§ **Directions for this task**: Compute how many lines in the records below contain the string "width" and give that number without other output.

§ **Source material**:
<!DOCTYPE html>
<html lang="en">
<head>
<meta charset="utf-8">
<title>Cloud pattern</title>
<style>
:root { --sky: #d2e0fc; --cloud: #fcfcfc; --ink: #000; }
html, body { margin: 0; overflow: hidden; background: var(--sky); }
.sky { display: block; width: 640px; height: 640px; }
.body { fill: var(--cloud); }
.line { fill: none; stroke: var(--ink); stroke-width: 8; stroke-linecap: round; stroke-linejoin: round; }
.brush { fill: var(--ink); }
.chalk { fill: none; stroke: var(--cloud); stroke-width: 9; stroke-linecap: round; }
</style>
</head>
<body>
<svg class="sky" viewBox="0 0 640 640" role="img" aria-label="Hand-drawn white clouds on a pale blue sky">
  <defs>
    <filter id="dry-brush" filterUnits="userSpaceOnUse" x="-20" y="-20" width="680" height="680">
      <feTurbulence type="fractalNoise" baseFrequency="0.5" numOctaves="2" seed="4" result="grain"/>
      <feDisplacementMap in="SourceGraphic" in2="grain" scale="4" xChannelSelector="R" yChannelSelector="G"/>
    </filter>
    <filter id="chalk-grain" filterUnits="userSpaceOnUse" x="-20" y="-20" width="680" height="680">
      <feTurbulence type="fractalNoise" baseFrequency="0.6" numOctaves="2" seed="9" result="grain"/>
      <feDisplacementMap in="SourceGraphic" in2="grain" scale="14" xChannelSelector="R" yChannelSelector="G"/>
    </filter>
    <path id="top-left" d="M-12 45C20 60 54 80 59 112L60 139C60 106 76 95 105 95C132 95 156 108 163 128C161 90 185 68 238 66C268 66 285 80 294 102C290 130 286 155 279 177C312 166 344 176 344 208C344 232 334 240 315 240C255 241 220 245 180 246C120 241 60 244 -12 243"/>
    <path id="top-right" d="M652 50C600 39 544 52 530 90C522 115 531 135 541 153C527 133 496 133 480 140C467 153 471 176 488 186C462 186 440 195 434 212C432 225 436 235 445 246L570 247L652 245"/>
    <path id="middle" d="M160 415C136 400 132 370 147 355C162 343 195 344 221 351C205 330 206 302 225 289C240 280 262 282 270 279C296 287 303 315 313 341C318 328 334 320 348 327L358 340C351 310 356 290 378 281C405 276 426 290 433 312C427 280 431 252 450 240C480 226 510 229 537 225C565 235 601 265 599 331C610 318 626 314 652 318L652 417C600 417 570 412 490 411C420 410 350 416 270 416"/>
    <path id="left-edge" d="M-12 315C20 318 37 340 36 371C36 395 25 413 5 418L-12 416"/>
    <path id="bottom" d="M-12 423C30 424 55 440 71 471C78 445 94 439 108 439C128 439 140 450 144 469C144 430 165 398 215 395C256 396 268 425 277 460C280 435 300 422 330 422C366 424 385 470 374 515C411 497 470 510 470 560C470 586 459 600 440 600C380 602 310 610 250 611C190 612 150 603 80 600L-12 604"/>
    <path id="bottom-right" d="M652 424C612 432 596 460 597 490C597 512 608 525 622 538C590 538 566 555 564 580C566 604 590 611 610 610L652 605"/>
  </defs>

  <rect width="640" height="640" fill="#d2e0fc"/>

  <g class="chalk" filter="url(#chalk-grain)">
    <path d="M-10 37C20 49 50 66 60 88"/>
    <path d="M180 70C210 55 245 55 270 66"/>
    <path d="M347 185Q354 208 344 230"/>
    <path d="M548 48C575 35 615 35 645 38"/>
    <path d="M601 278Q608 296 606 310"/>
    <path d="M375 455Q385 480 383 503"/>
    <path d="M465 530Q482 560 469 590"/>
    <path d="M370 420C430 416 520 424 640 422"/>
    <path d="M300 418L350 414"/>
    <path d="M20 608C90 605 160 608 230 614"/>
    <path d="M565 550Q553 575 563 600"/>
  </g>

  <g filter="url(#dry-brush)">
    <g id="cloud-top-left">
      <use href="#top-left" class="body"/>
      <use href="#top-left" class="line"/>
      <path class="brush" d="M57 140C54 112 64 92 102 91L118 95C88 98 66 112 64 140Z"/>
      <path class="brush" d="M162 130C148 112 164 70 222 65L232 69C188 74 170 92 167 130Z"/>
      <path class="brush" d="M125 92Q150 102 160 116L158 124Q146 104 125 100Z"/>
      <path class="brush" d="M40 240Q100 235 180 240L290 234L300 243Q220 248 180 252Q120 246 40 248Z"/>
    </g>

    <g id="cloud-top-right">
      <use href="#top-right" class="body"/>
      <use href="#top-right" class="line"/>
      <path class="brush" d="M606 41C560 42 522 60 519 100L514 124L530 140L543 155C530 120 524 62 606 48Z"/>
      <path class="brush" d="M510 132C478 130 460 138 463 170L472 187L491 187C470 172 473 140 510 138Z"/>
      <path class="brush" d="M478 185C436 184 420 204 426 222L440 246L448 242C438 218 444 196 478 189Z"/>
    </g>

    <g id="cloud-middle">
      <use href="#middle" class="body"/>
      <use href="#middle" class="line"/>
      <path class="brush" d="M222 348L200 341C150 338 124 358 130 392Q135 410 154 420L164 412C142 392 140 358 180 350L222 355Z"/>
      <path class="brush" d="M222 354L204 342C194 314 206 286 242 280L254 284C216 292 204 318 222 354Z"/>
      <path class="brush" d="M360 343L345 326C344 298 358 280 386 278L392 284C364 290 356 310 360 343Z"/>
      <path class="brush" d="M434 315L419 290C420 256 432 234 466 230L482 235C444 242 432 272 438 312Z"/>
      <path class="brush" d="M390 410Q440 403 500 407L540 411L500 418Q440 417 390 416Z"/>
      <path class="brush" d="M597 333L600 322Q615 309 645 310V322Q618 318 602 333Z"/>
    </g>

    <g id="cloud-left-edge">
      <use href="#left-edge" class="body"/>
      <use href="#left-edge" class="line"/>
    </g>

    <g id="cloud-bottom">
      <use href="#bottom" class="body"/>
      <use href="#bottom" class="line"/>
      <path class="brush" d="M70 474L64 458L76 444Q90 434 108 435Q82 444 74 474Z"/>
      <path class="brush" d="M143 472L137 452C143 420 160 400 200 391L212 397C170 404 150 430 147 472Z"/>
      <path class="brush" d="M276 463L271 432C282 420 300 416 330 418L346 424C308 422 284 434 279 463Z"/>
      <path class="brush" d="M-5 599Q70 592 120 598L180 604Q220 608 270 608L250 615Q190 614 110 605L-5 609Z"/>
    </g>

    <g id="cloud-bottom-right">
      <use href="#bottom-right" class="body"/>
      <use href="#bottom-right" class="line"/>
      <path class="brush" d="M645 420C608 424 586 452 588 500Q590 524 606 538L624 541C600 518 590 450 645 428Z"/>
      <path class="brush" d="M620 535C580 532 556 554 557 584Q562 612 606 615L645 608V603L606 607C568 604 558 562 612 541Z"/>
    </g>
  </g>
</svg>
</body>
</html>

§ **Response area**: 6